When it comes to customer service, we tend to remember exceptionally good or exceptionally poor experiences. If you’re just starting out in business, it’s worth doing all you can to get it “right” from the outset.
It will help to bring you repeat custom and referrals, but more importantly, it will please your customers and show them that you genuinely care.
The UK Customer Satisfaction Index published research in January this year showing that 34% of customers prefer excellent service, even if it costs more!
During the pandemic, I became aware that one of my elderly clients required support to help her upload some documentation to the website. I organised a home visit, and whilst I was there she mentioned that she hadn’t felt able to go out to buy groceries that week; I gave her a packet of mixed vegetables I’d just bought! It was a simple gesture that further cemented our working relationship, and although I gave her the vegetables out of kindness, it’s likely she’ll also have mentioned it to family and friends.
Here are seven tactics to help you deliver a top-notch level of customer service:
- Be human
Be personable, avoid jargon and speak in plain English. People want to be treated nicely and looked after. Nurture them. Send them a birthday card or leave a little note on their timeline. I like to sign my messages off with “BVH”, which stands for “big virtual hugs”, and it nearly always results in a little humorous interaction! When you become part of a customer’s everyday world, they won’t hesitate to recommend you (as long as your service excels!).
- Treat your customers like family members
Imagine every customer is a family member and treat them with the love and respect they deserve. I joke with my male customers that I’ll treat them like my brother, and then I follow it up with, “the one I actually like!” It always helps raise a smile.
Plus, you wouldn’t dream of selling a family member something they didn’t need or want. You wouldn’t be pushy with them. You’d give them real, solid advice or a recommendation based on their need and whether or not you could help them. You might even refer them to someone else if you couldn’t meet their need.
Small gestures like this build trust, and it’s more than likely the customer you couldn’t help “this time” will come back to you in the future because they know you won’t sell them a substandard product or service.
- Become a detective
In the early days, you might get so excited when in conversation with a prospective customer that you talk too much and tell them about every service or product that you can offer them. However, this will likely result in overwhelm and no sale (plus you’ll be exhausted!).
Instead, talk less and pay close attention to the words and phrases that they are using. Work out what it is that they really need and why they need it. When you do this correctly, people feel listened to, supported, and you’re more likely to offer the right solution first time, which saves them, and you, time and effort.

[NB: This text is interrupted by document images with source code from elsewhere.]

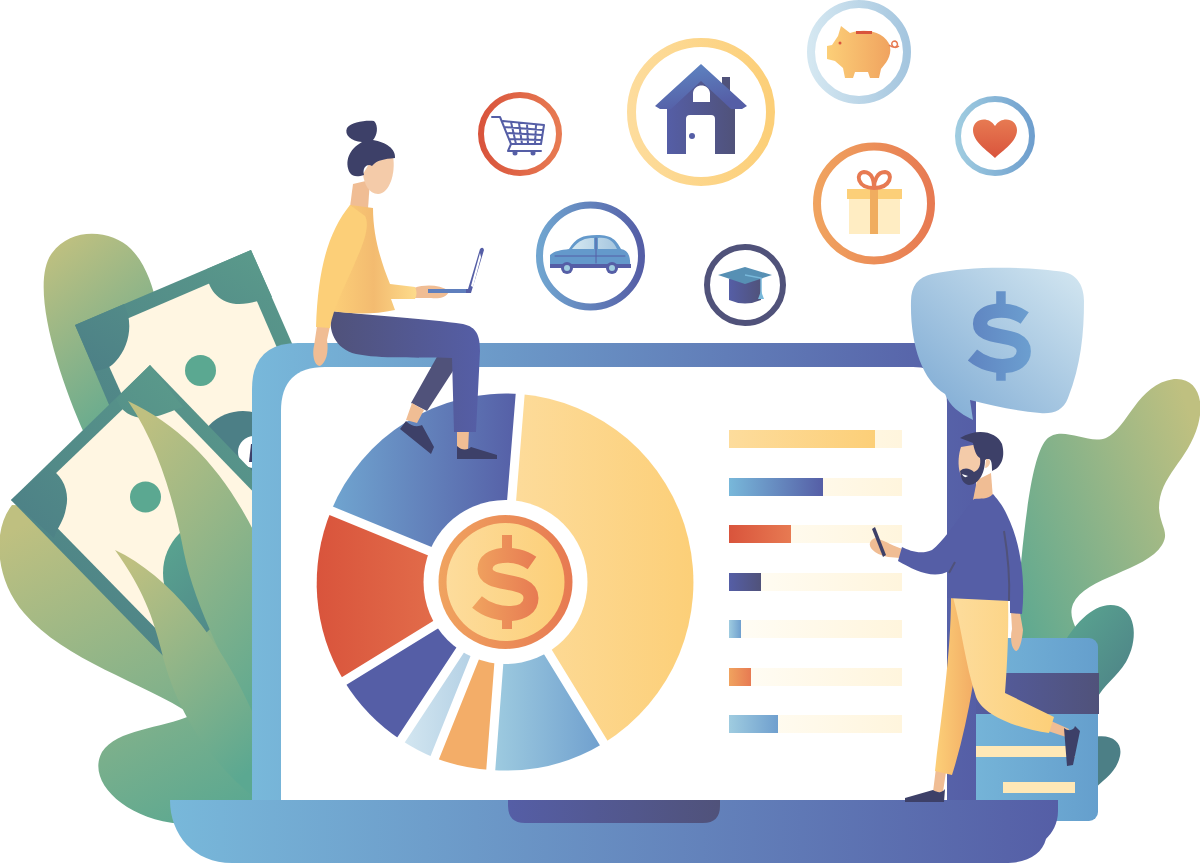
<!DOCTYPE html>
<html lang="en">
<head>
<meta charset="utf-8">
<title>Personal budget planning</title>
<style>
:root{--white:#fff;--navy:#555ea6;--ink:#3d4068;--slate:#50527a;--blue:#5f7fbd;--sky:#78b8da;--pale:#d4e7f1;--ice:#9fcce0;--yellow:#fccf78;--cream:#fff6e2;--orange:#f0a35f;--coral:#e77a52;--red:#d9543c;--olive:#bfc080;--green:#5ba891;--teal:#4c7f86;--skin:#f0bd94;--face:#f4cba9}
*{margin:0;padding:0}
html,body{width:1200px;height:863px;overflow:hidden;background:var(--white)}
svg{display:block}
.white{fill:var(--white)}.ink{fill:var(--ink)}.navy{fill:var(--navy)}.slate{fill:var(--slate)}.cream{fill:var(--cream)}.yellow{fill:var(--yellow)}.skin{fill:var(--skin)}.face{fill:var(--face)}.green{fill:var(--green)}.teal{fill:var(--teal)}.red{fill:var(--red)}
.ring{fill:var(--white)}
.line{fill:none;stroke:var(--navy);stroke-width:2;stroke-linecap:round;stroke-linejoin:round}
.gaps{stroke:var(--white);stroke-width:9}
</style>
</head>
<body>
<svg width="1200" height="863" viewBox="0 0 1200 863" role="img" aria-label="Two people planning a budget around a laptop with a pie chart">
<defs>
<linearGradient id="g-laptop"><stop stop-color="var(--sky)"/><stop offset="1" stop-color="var(--navy)"/></linearGradient>
<linearGradient id="g-blue"><stop stop-color="#70a5d0"/><stop offset="1" stop-color="var(--navy)"/></linearGradient>
<linearGradient id="g-slate"><stop stop-color="var(--navy)"/><stop offset="1" stop-color="var(--slate)"/></linearGradient>
<linearGradient id="g-yellow"><stop stop-color="#fddc9c"/><stop offset="1" stop-color="var(--yellow)"/></linearGradient>
<linearGradient id="g-amber"><stop stop-color="var(--yellow)"/><stop offset="1" stop-color="var(--orange)"/></linearGradient>
<linearGradient id="g-sweater"><stop stop-color="var(--yellow)"/><stop offset=".5" stop-color="#f3bb70"/><stop offset="1" stop-color="#fddb8b"/></linearGradient>
<linearGradient id="g-coral"><stop stop-color="var(--orange)"/><stop offset="1" stop-color="var(--coral)"/></linearGradient>
<linearGradient id="g-red"><stop stop-color="var(--red)"/><stop offset="1" stop-color="var(--coral)"/></linearGradient>
<linearGradient id="g-ice"><stop stop-color="var(--ice)"/><stop offset="1" stop-color="#6f9fce"/></linearGradient>
<linearGradient id="g-pale"><stop stop-color="var(--pale)"/><stop offset="1" stop-color="#a5c6df"/></linearGradient>
<linearGradient id="g-steel"><stop stop-color="var(--sky)"/><stop offset="1" stop-color="#659fcd"/></linearGradient>
<linearGradient id="g-track"><stop stop-color="#fffdf6"/><stop offset="1" stop-color="#fff5dd"/></linearGradient>
<linearGradient id="g-heart" x2="0" y2="1"><stop stop-color="var(--coral)"/><stop offset="1" stop-color="var(--red)"/></linearGradient>
<linearGradient id="g-house" x2=".4" y2="1"><stop stop-color="#5f89c5"/><stop offset="1" stop-color="var(--navy)"/></linearGradient>
<linearGradient id="g-bubble" x1="1" y1="0" x2="0" y2="1"><stop stop-color="var(--pale)"/><stop offset="1" stop-color="#79a7d2"/></linearGradient>
<linearGradient id="g-leaf" x1=".2" y1="0" x2=".7" y2="1"><stop stop-color="var(--olive)"/><stop offset="1" stop-color="var(--green)"/></linearGradient>
<linearGradient id="g-leaf-right" x1="1" y1=".2" x2="0" y2=".8"><stop stop-color="var(--olive)"/><stop offset="1" stop-color="var(--green)"/></linearGradient>
<linearGradient id="g-leaf-dark" x2="1" y2="1"><stop stop-color="var(--green)"/><stop offset="1" stop-color="var(--teal)"/></linearGradient>
<linearGradient id="g-bill" x1="0" y1="1" x2="1" y2="0"><stop stop-color="var(--teal)"/><stop offset="1" stop-color="#5b9b8b"/></linearGradient>
<linearGradient id="g-coin-sign" gradientUnits="userSpaceOnUse" x1="-33" y1="0" x2="33" y2="0"><stop stop-color="var(--orange)"/><stop offset="1" stop-color="var(--coral)"/></linearGradient>
<linearGradient id="g-bubble-sign" gradientUnits="userSpaceOnUse" x1="-33" y1="0" x2="33" y2="0"><stop stop-color="#5f84c1"/><stop offset="1" stop-color="#6c9fd0"/></linearGradient>
<g id="dollar"><path d="M26-19C9-31-21-29-21-13C-21 6 25-6 25 16C25 35-9 37-29 20" fill="none" stroke-width="15"/><path d="M-4-47H6V-25H-4ZM-4 25H6V47H-4Z" stroke="none"/></g>
<rect id="track" x="729" width="173" height="18" fill="url(#g-track)"/>
</defs>

<g id="leaves-back">
<path fill="url(#g-leaf)" d="M85 435C58 375 29 284 52 253C72 226 112 230 131 249C158 276 160 330 169 365Z"/>
<path fill="url(#g-leaf)" d="M12 505C-8 530-5 580 24 613C65 661 143 682 192 715C160 729 117 729 102 752C86 781 124 819 180 824L300 810V640L150 510Z"/>
<path fill="url(#g-leaf-right)" d="M1010 680C1020 590 1025 465 1046 440C1061 424 1087 445 1106 438C1128 428 1137 384 1174 379C1197 377 1205 400 1198 425C1188 461 1159 476 1159 508C1160 526 1170 532 1162 545C1146 571 1085 577 1073 604C1066 622 1085 632 1077 650L1060 690Z"/>
<path fill="url(#g-leaf-dark)" d="M1060 650C1075 622 1096 600 1118 606C1137 613 1138 641 1126 662C1117 677 1104 684 1096 700Z"/>
<path class="teal" d="M1090 738C1111 732 1123 742 1120 756C1116 774 1102 780 1094 790Z"/>
</g>

<g id="banknotes">
<path fill="url(#g-bill)" d="M75 325L251 250L330 430L153 508Z"/>
<path class="cream" d="M94 333L243 269L310 424L164 488Z"/>
<path fill="url(#g-bill)" d="M75 325L124 304C134 323 129 347 116 361C111 367 107 369 95 371ZM251 250L207 269C206 287 217 302 236 304C250 305 263 299 272 297Z"/>
<circle class="green" cx="200.500" cy="370.500" r="15.500"/>
<circle class="teal" cx="243" cy="458" r="47"/><circle class="white" cx="254" cy="452" r="16"/><path class="ink" d="M251 444H258V462H249Z"/>
<path fill="url(#g-bill)" d="M11 500L150 365L312 533L172 665Z"/>
<path class="cream" d="M29 499L149 384L293 533L172 645Z"/>
<path fill="url(#g-bill)" d="M11 500L47 467C63 474 70 492 66 508C64 521 58 526 54 538ZM150 365L116 399C122 414 137 421 153 417C164 415 171 411 183 407Z"/>
<circle class="green" cx="145.500" cy="497" r="15.500"/>
<circle fill="url(#g-leaf-dark)" cx="219" cy="573" r="56"/><path class="cream" d="M232 541L256 551V575Z"/>
</g>

<g id="leaves-front">
<path fill="url(#g-leaf)" d="M128 401C198 434 244 496 276 583L266 760C240 685 197 618 184 553C175 506 160 448 128 401Z"/>
<path fill="url(#g-leaf)" d="M115 550C169 575 224 642 258 725V801C211 763 177 714 162 653C153 617 143 589 115 550Z"/>
</g>

<g id="card-stack">
<rect x="950" y="638" width="148" height="183" rx="9" fill="url(#g-steel)"/>
<rect x="960" y="673" width="139" height="41" fill="url(#g-slate)"/>
<path class="cream" d="M970 746H1075V757H970ZM1003 782H1075V793H1003Z" style="fill:#ffe8b6"/>
</g>

<g id="laptop">
<path fill="url(#g-laptop)" d="M252 805V389Q252 343 298 343H930Q976 343 976 389V805Z"/>
<path class="white" d="M281 801V411Q281 367 325 367H913Q947 367 947 403V801Z"/>
<path fill="url(#g-laptop)" d="M170 800H1058V811C1058 824 1052 833 1046 839C1042 854 1028 863 1005 863H232C194 863 170 835 170 800Z"/>
<path fill="url(#g-slate)" d="M508 800H720V806Q720 823 703 823H525Q508 823 508 806Z"/>
</g>

<g id="pie-chart">
<path fill="url(#g-yellow)" d="M505 582L520 394A189 189 0 0 1 604 743Z"/>
<path fill="url(#g-ice)" d="M505 582L604 743A189 189 0 0 1 491 770Z"/>
<path fill="url(#g-amber)" d="M505 582L491 770A189 189 0 0 1 435 758Z" style="fill:#f3ad68"/>
<path fill="url(#g-pale)" d="M505 582L435 758A189 189 0 0 1 401 740Z"/>
<path class="navy" d="M505 582L401 740A189 189 0 0 1 344 681Z"/>
<path fill="url(#g-red)" d="M505 582L344 681A189 189 0 0 1 331 511Z"/>
<path fill="url(#g-blue)" d="M505 582L331 511A189 189 0 0 1 520 394Z"/>
<path class="gaps" d="M505 582L521 384M505 582L608 750M505 582L490 780M505 582L431 767M505 582L397 746M505 582L336 686M505 582L322 507"/>
<circle class="white" cx="505.500" cy="582" r="82"/>
<circle cx="505.500" cy="582" r="67" fill="url(#g-coral)"/>
<circle cx="505.500" cy="582" r="59" fill="url(#g-yellow)"/>
<use href="#dollar" transform="translate(506 582)" fill="url(#g-coin-sign)" stroke="url(#g-coin-sign)"/>
</g>

<g id="spending-bars">
<use href="#track" y="430"/><rect x="729" y="430" width="146" height="18" fill="url(#g-yellow)"/>
<use href="#track" y="478"/><rect x="729" y="478" width="94" height="18" fill="url(#g-laptop)"/>
<use href="#track" y="525"/><rect x="729" y="525" width="62" height="18" fill="url(#g-red)"/>
<use href="#track" y="573"/><rect x="729" y="573" width="32" height="18" fill="url(#g-slate)"/>
<use href="#track" y="620"/><rect x="729" y="620" width="12" height="18" fill="url(#g-ice)"/>
<use href="#track" y="668"/><rect x="729" y="668" width="22" height="18" fill="url(#g-coral)"/>
<use href="#track" y="715"/><rect x="729" y="715" width="49" height="18" fill="url(#g-ice)"/>
</g>

<g id="icon-cart">
<circle class="ring" cx="520" cy="134" r="39" stroke="url(#g-red)" stroke-width="6"/>
<path class="line" d="M492 117H500L511 144H541L544 125L503 121M511 144L508 151H541M504 127L543 130M507 133L542 135M509 139L541 140M511 122L516 144M519 123L522 144M527 124L528 144M536 125L535 144"/>
<circle class="navy" cx="515" cy="153" r="2.500"/><circle class="navy" cx="533" cy="153" r="2.500"/>
</g>
<g id="icon-house">
<circle class="ring" cx="701" cy="112" r="69.500" stroke="url(#g-yellow)" stroke-width="9"/>
<path class="slate" d="M722 77H730V98L722 91Z"/>
<path fill="url(#g-slate)" d="M667 101L701 70L735 101V154H667Z"/>
<path fill="url(#g-house)" d="M701 64L747 106L742 109H731L701 81L671 109H660L655 106Z"/>
<path class="white" d="M686 154V119Q686 115 690 115H711Q715 115 715 119V154ZM693 102V93C694 83 709 83 710 93V102Z"/>
<circle class="navy" cx="692" cy="136" r="3"/>
</g>
<g id="icon-savings">
<circle class="ring" cx="859" cy="52" r="48" stroke="url(#g-pale)" stroke-width="8"/>
<path fill="url(#g-amber)" d="M841 26L850 33C867 27 886 33 890 46C892 57 885 64 881 69L879 78H870L868 72H855L853 78H845L843 68L835 61L827 59V46L832 45L838 36Z"/>
<path d="M889 45C897 51 900 43 895 41C889 41 892 51 899 46" fill="none" stroke="var(--coral)" stroke-width="1.500"/>
<rect class="red" x="856" y="31" width="16" height="3"/><circle class="red" cx="840" cy="43" r="1.500"/>
</g>
<g id="icon-heart">
<circle class="ring" cx="995" cy="136" r="37" stroke="url(#g-ice)" stroke-width="6"/>
<path fill="url(#g-heart)" d="M995 158C987 150 973 142 973 130C973 119 988 115 995 126C1002 115 1017 119 1017 130C1017 142 1003 150 995 158Z"/>
</g>
<g id="icon-gift">
<circle class="ring" cx="874" cy="203.500" r="57" stroke="url(#g-coral)" stroke-width="8"/>
<path fill="#ffedc3" d="M849 199H900V234H849Z"/><path class="yellow" d="M847 189H902V199H847Z"/>
<path d="M870 189H878V234H870Z" fill="#f0ad5f"/>
<path d="M874 188C857 188 855 173 864 172C872 172 874 181 874 188C874 181 877 172 885 172C894 173 891 188 874 188Z" fill="none" stroke="var(--coral)" stroke-width="4"/>
</g>
<g id="icon-car">
<circle class="ring" cx="590.500" cy="256" r="51" stroke="url(#g-blue)" stroke-width="7"/>
<path fill="url(#g-steel)" d="M550 268V255C554 251 561 250 569 249C576 238 582 235 597 235C612 235 616 240 621 249C628 250 631 256 630 268Z" style="fill:#6499cb"/>
<path fill="url(#g-pale)" d="M572 249C579 240 585 238 594 238V249ZM598 238C609 237 613 241 617 249H598Z"/>
<path d="M550 264H631V268H550Z" fill="var(--navy)"/><path class="line" d="M596 238V263M555 256H625" style="stroke-width:1"/>
<circle class="navy" cx="567" cy="268" r="6"/><circle class="navy" cx="612" cy="268" r="6"/><circle cx="567" cy="268" r="3" fill="var(--ice)"/><circle cx="612" cy="268" r="3" fill="var(--ice)"/>
</g>
<g id="icon-education">
<circle class="ring" cx="745" cy="285" r="38" stroke="var(--slate)" stroke-width="6"/>
<path fill="url(#g-slate)" d="M729 279H761V300Q745 307 729 300Z"/>
<path fill="url(#g-steel)" d="M718 275L745 267L772 275L745 284Z" style="fill:#5790b4"/>
<path d="M745 275L761 278V294" fill="none" stroke="var(--sky)" stroke-width="1.500"/><path d="M761 291L764 299H758Z" fill="var(--sky)"/>
</g>

<g id="speech-bubble">
<path fill="url(#g-bubble)" d="M932 274C973 265 1031 267 1064 272C1078 275 1084 287 1084 301C1084 333 1081 365 1068 398C1063 411 1053 414 1040 413C1016 411 994 406 970 400L973 420C959 413 950 406 945 394C922 380 910 344 911 301C911 286 918 277 932 274Z"/>
<use href="#dollar" transform="translate(1000 336) scale(.95)" fill="url(#g-bubble-sign)" stroke="url(#g-bubble-sign)"/>
</g>

<g id="woman">
<path class="skin" d="M353 184L370 180L368 209L350 207Z"/>
<path class="face" d="M369 164L393 156C396 174 389 194 378 194C369 194 364 184 363 174Z"/>
<path class="ink" d="M362 142C351 141 344 135 347 128C351 122 366 120 374 121C379 126 377 136 373 140C386 142 396 149 395 158C384 159 377 160 372 166C367 163 362 168 364 175C358 177 353 177 350 173C344 162 349 149 362 142Z"/>
<path class="skin" d="M317 326H330L327 340C329 352 326 363 320 366C314 366 312 354 314 346Z"/>
<path class="skin" d="M414 288C426 284 440 285 449 291C447 298 438 299 431 298L414 298Z"/>
<path fill="url(#g-slate)" d="M438 355L411 403L427 411L462 357Z" style="fill:var(--slate)"/>
<path class="skin" d="M412 403L424 410L417 423L406 420ZM457 430H469L468 451H457Z"/>
<path class="ink" d="M406 421C412 427 418 427 422 425L434 447L431 454L400 429ZM457 446C462 451 468 450 471 447L497 455V459H457Z"/>
<path fill="url(#g-slate)" d="M332 311C378 316 428 319 463 324C477 327 480 336 480 351L476 432H454L452 358C417 357 380 359 356 354C335 349 327 330 332 311Z" style="fill:url(#g-trousers)"/>
<linearGradient id="g-trousers"><stop stop-color="var(--slate)"/><stop offset="1" stop-color="var(--navy)"/></linearGradient>
<path fill="url(#g-sweater)" d="M350 205L373 208C373 236 381 262 390 284L415 287Q418 293 415 299L391 299L395 310C373 315 350 314 331 311Z"/>
<path class="yellow" d="M350 205C330 230 318 264 316 327L330 328C333 307 347 283 357 258C364 242 370 225 365 216Z"/>
<path d="M428 289H468L480 249Q483 246 484 250L471 293H428Z" fill="var(--navy)"/><path d="M428 289H466V293H428Z" fill="var(--blue)"/><path class="white" d="M471 286L480 253L481 257L473 287Z"/>
</g>

<g id="man">
<path class="skin" d="M1011 612L1020 613L1023 630C1022 642 1019 651 1016 651C1011 649 1010 637 1012 629ZM936 768L946 772L943 792H933Z"/>
<path class="ink" d="M933 790C938 793 942 793 945 789L944 802H905V798Z"/>
<path fill="url(#g-amber)" d="M951 597L984 601C977 665 969 721 952 775L935 771C940 725 951 657 951 597Z"/>
<path class="skin" d="M1051 721L1069 729L1066 737L1048 731Z"/>
<path class="ink" d="M1064 728C1069 732 1074 730 1075 726L1080 731L1073 765L1067 766Z"/>
<path fill="url(#g-yellow)" d="M953 597H1008C1009 630 1007 668 1005 693L1054 717L1049 733C1021 729 984 717 976 697C965 663 962 630 953 597Z"/>
<path class="skin" d="M903 549C894 547 887 541 875 538C868 541 868 547 875 552C884 558 893 557 900 558Z"/>
<path class="ink" d="M872 529L875 527L886 555L883 557Z"/>
<path class="skin" d="M977 480L991 473L993 499L973 500Z"/>
<path fill="url(#g-slate)" d="M974 499C959 517 944 541 932 550C921 555 910 551 902 547L898 561C914 570 933 580 949 571L947 598L1010 601V613L1022 614C1026 579 1020 541 1007 515C1002 504 997 499 993 494C987 500 981 498 974 499Z" style="fill:var(--navy)"/>
<path d="M1004 531C1008 555 1010 577 1009 601M949 573L955 562" fill="none" stroke="var(--slate)" stroke-width="2"/>
<path class="face" d="M961 447C956 462 959 479 967 483C977 483 983 473 985 461L979 444Z"/>
<path class="ink" d="M960 438C978 427 997 432 1002 444C1006 459 1000 468 992 471C992 461 991 457 985 460C985 474 978 485 969 485C963 484 961 479 960 471C964 467 970 468 974 472C979 470 981 465 980 458C976 456 974 449 973 443Z"/>
<path class="face" d="M986 459C992 458 991 467 985 468Z"/><path class="white" d="M962 474L968 476Q964 479 962 474Z"/>
</g>
</svg>
</body>
</html>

- Forget about making the sale
Focus on the customer experience and make it amazing for them. The business owner who is solely focused on the money will likely have to start from scratch every year because the customers they sold to didn’t feel looked after or cared for. Those clients are also unlikely to refer other people to you, or be a repeat customer. Forget about the sale and focus on your customer (because they deserve the best experience).
- Believe in the product
You can only be passionate about products or services that you genuinely love and believe in. Don’t try to make a quick profit; deliver value and enhance it with remarkable customer care.
- Put the time and effort into customer service
When you deliver exceptional service, it might take longer to secure the business initially, but that also gives you a firm foundation on which to build and nurture that relationship.
When I was employed as a financial adviser, three of us were tasked with creating a similar level of income. My way always took longer but I generated 45% of the business as opposed to 33%. I also received more referrals and enjoyed bigger cases. When you look after your clients, you likely increase the value of the customer (repeat business) to your business over time.
Whilst your first duty is towards your customer, if you invest an extra half an hour and it returns one and a half times the value, then it’s also worth it financially.
- Deliver on your business promise
Do what you say you will, and if there’s a hiccup along the way, always update the customer. It’s popular to “under promise and over deliver”, but whatever you decide to do, make sure you deliver!
What’s been your best experience as a customer? When did somebody go above and beyond and deliver you first-class service? What can you learn from these situations? How can you use those learnings in your own business?
I’d love to hear your thoughts. Drop me a line at firstname.lastname@example.org, and stay tuned for my blog coming up on April 11th if you want to find out what to do when a customer complains and is no longer a happy bunny!